In urban areas, pollution is a major environmental issue affecting lawn establishment and maintenance. Perennial ryegrass, a common grass species, can help mitigate this problem. However, heavy metals such as cadmium (Cd) and nickel (Ni) can significantly limit photosynthetic efficiency and affect plant growth. A recent study by Dąbrowski et al. aimed to investigate the photosynthetic efficiency of perennial ryegrass seedlings under Cd and Ni stress.

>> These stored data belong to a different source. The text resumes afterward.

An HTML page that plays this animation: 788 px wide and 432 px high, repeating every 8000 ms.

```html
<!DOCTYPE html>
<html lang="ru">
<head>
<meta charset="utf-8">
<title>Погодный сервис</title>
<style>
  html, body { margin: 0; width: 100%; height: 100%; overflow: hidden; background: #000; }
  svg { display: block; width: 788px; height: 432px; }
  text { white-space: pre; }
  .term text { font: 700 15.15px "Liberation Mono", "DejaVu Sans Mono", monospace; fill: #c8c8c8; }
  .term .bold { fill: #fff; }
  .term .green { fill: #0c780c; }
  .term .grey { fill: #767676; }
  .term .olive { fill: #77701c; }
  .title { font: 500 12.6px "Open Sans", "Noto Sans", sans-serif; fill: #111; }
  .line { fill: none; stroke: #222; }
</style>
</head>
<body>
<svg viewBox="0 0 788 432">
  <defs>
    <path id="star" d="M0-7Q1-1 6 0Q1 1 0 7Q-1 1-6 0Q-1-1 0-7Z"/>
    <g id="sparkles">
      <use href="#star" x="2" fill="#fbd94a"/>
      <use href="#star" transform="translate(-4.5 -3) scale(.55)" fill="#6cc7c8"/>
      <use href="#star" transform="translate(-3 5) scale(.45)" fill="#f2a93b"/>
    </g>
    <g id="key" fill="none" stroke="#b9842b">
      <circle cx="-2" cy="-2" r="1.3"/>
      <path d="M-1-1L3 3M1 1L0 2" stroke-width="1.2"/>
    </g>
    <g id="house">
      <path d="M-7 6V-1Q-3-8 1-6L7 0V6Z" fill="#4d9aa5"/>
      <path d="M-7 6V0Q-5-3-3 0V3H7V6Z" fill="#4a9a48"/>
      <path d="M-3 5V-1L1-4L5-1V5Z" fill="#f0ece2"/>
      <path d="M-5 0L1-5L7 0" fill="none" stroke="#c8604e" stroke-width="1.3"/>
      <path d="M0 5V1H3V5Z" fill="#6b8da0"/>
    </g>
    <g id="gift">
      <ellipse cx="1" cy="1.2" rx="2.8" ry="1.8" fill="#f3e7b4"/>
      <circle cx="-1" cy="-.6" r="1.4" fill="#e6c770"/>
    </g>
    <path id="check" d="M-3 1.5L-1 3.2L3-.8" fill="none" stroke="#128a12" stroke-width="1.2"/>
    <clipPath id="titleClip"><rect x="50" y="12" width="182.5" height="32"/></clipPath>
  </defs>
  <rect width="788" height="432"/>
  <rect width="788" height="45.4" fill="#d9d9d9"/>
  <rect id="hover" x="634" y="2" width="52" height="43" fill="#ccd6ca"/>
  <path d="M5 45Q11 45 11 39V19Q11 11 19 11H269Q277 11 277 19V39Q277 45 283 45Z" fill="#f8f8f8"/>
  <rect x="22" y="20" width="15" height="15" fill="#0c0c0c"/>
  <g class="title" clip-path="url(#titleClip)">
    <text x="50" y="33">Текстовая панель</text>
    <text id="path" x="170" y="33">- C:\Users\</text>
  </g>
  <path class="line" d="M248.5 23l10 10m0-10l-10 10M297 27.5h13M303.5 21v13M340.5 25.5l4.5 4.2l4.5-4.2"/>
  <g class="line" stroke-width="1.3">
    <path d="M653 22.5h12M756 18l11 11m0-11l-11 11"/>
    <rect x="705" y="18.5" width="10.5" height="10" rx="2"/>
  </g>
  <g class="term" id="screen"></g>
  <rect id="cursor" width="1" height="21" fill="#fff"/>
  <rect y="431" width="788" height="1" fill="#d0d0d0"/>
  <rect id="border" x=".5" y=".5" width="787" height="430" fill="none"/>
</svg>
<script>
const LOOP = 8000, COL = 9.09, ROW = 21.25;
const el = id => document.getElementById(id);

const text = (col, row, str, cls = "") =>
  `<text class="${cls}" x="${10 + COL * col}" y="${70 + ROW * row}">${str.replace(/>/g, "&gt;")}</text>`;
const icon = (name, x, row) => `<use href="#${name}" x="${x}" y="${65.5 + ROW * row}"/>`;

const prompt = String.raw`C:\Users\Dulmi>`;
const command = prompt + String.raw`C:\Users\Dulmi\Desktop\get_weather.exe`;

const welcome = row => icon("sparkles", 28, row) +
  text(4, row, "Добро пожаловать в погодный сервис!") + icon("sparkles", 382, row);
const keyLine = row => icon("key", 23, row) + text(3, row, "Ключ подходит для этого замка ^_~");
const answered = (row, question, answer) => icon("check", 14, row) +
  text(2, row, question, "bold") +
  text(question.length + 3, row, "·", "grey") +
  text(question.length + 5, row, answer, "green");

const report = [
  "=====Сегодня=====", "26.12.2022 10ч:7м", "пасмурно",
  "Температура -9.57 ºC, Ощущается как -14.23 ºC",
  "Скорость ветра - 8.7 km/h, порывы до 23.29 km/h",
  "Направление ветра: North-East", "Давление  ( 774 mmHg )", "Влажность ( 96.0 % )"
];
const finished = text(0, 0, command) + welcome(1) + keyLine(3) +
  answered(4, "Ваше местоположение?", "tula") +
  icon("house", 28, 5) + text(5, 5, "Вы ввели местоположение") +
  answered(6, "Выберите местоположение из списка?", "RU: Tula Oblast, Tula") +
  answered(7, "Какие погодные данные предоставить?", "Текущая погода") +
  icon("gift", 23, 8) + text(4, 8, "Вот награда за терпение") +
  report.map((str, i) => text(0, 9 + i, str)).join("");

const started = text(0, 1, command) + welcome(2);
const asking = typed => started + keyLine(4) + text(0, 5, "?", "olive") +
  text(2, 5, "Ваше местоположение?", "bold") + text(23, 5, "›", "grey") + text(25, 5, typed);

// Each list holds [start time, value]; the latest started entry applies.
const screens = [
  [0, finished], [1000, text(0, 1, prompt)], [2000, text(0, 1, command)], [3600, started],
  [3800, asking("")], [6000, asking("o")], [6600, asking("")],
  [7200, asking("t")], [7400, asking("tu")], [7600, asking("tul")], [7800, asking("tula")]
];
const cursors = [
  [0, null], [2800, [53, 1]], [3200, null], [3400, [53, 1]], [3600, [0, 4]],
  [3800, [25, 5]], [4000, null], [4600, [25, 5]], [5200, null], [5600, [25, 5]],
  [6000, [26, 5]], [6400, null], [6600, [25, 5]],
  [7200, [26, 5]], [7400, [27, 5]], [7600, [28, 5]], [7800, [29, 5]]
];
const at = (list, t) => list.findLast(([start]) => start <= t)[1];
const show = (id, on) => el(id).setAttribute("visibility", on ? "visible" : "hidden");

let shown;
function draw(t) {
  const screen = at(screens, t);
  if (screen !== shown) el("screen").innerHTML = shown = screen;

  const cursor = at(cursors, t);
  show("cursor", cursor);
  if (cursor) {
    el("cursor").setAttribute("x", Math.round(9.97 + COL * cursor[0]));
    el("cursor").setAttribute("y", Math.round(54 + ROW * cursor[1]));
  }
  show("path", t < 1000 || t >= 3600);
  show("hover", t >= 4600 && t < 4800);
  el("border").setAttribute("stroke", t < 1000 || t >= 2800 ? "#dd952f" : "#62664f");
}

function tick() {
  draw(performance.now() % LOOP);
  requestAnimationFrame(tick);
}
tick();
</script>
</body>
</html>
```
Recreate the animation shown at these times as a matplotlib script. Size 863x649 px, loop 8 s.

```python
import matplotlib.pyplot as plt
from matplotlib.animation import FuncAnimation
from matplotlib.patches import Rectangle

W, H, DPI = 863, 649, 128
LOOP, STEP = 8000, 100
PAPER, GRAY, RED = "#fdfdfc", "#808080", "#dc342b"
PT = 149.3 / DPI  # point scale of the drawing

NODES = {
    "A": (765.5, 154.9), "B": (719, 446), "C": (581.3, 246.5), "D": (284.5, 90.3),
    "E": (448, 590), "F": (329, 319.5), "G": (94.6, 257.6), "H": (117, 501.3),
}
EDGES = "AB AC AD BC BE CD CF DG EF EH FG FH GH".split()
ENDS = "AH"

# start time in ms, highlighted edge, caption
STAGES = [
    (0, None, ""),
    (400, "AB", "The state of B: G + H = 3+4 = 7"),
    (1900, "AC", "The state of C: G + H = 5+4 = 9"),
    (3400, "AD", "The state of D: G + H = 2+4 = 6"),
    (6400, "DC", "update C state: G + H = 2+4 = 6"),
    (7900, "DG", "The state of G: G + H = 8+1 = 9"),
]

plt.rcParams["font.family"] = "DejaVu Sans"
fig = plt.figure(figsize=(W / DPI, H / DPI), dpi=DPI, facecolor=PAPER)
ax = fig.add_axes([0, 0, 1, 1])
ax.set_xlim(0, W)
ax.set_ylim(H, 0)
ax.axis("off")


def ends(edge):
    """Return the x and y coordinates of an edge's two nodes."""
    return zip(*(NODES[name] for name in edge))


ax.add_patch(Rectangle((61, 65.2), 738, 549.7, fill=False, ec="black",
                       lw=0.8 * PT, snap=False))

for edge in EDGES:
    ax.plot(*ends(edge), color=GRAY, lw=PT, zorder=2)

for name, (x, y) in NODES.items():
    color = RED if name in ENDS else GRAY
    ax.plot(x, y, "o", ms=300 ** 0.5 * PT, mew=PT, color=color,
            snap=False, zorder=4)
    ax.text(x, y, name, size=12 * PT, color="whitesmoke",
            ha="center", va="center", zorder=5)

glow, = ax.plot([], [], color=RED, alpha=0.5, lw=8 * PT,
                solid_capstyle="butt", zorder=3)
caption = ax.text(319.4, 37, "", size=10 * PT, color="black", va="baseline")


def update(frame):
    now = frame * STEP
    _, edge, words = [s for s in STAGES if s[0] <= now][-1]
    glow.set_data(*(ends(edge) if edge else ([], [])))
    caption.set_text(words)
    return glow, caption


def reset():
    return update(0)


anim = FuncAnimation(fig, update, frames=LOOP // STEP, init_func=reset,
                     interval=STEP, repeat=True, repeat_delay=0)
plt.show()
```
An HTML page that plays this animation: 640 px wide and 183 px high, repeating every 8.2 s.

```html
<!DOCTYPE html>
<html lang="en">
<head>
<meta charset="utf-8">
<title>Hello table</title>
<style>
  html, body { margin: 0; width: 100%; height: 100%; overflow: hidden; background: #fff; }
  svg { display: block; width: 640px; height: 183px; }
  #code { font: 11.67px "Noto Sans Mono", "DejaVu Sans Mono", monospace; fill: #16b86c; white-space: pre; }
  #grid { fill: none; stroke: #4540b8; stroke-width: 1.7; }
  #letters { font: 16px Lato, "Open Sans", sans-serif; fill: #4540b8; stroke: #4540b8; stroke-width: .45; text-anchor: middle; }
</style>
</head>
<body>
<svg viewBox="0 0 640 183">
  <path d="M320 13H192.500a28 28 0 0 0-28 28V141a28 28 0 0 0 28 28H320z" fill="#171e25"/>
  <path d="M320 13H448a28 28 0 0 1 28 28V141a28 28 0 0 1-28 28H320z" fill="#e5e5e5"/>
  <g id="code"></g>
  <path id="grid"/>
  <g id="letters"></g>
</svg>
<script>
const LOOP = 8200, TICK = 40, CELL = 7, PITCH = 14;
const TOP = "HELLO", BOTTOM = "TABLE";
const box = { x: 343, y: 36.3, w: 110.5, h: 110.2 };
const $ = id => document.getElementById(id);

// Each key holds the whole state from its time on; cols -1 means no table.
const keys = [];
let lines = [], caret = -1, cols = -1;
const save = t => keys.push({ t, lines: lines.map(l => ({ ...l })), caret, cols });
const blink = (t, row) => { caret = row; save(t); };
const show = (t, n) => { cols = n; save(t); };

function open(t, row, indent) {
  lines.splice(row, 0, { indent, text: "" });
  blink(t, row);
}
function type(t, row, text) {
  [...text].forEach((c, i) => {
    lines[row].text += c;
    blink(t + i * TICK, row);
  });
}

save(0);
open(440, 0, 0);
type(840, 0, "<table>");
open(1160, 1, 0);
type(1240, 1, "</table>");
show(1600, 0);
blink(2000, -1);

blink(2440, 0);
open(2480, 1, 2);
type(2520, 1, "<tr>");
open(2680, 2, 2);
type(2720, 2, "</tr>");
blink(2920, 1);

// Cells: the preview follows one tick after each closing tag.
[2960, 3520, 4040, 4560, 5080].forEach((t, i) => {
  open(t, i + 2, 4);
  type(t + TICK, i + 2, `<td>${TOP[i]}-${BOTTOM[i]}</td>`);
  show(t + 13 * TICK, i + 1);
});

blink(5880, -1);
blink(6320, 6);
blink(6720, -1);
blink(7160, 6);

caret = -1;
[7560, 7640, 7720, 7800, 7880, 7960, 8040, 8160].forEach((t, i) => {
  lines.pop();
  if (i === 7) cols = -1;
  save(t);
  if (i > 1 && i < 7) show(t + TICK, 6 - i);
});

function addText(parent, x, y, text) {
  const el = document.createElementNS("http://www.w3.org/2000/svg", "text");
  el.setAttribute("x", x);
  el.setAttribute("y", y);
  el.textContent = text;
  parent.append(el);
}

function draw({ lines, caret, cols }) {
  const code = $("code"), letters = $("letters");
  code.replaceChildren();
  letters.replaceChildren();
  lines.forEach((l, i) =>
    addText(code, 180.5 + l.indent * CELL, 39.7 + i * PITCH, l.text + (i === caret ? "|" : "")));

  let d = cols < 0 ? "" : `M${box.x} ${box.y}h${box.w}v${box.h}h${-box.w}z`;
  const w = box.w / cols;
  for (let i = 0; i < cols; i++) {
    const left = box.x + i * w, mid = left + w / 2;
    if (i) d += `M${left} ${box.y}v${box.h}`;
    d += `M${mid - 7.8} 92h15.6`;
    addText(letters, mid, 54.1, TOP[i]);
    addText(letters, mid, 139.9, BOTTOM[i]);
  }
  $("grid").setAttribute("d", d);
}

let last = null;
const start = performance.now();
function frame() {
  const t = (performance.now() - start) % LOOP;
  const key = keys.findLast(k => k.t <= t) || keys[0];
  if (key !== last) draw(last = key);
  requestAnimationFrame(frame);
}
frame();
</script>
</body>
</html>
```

The study compared the prompt and delayed chlorophyll-a fluorescence signals and modulated reflectance at 820 nm of two perennial ryegrass cultivars, ‘Niga’ and ‘Nira,’ under Cd and Ni stress. The results showed a decrease in the activity of photosystem II (PSII) and photosystem I (PSI), which was attributed to an increase in nonradiative dissipation of the PSII antenna, a decrease in PSII antenna size, or a decrease in the number of photosynthetic complexes with fully closed PSII RCs. In addition, the efficiency of electron transport was also decreased, indicating a restriction in electron flow from PSII to PSI.
Interestingly, the study found that specific photosynthetic efficiency parameters, such as Area, Fo, Fm, and Fv, were correlated with growth parameters. This suggests that these photosynthetic efficiency parameters could serve as indicators for the early detection of heavy metal effects. By using these parameters, it may be possible to identify stressed plants before visible symptoms of heavy metal toxicity appear, allowing for early intervention to prevent further damage.
In conclusion, the study by Dąbrowski et al. provides essential insights into the effects of Cd and Ni stress on photosynthetic efficiency in perennial ryegrass seedlings. Furthermore, the findings suggest that specific photosynthetic efficiency parameters can be used as early indicators of heavy metal toxicity. This could have important implications for managing lawns and other urban green spaces in polluted environments.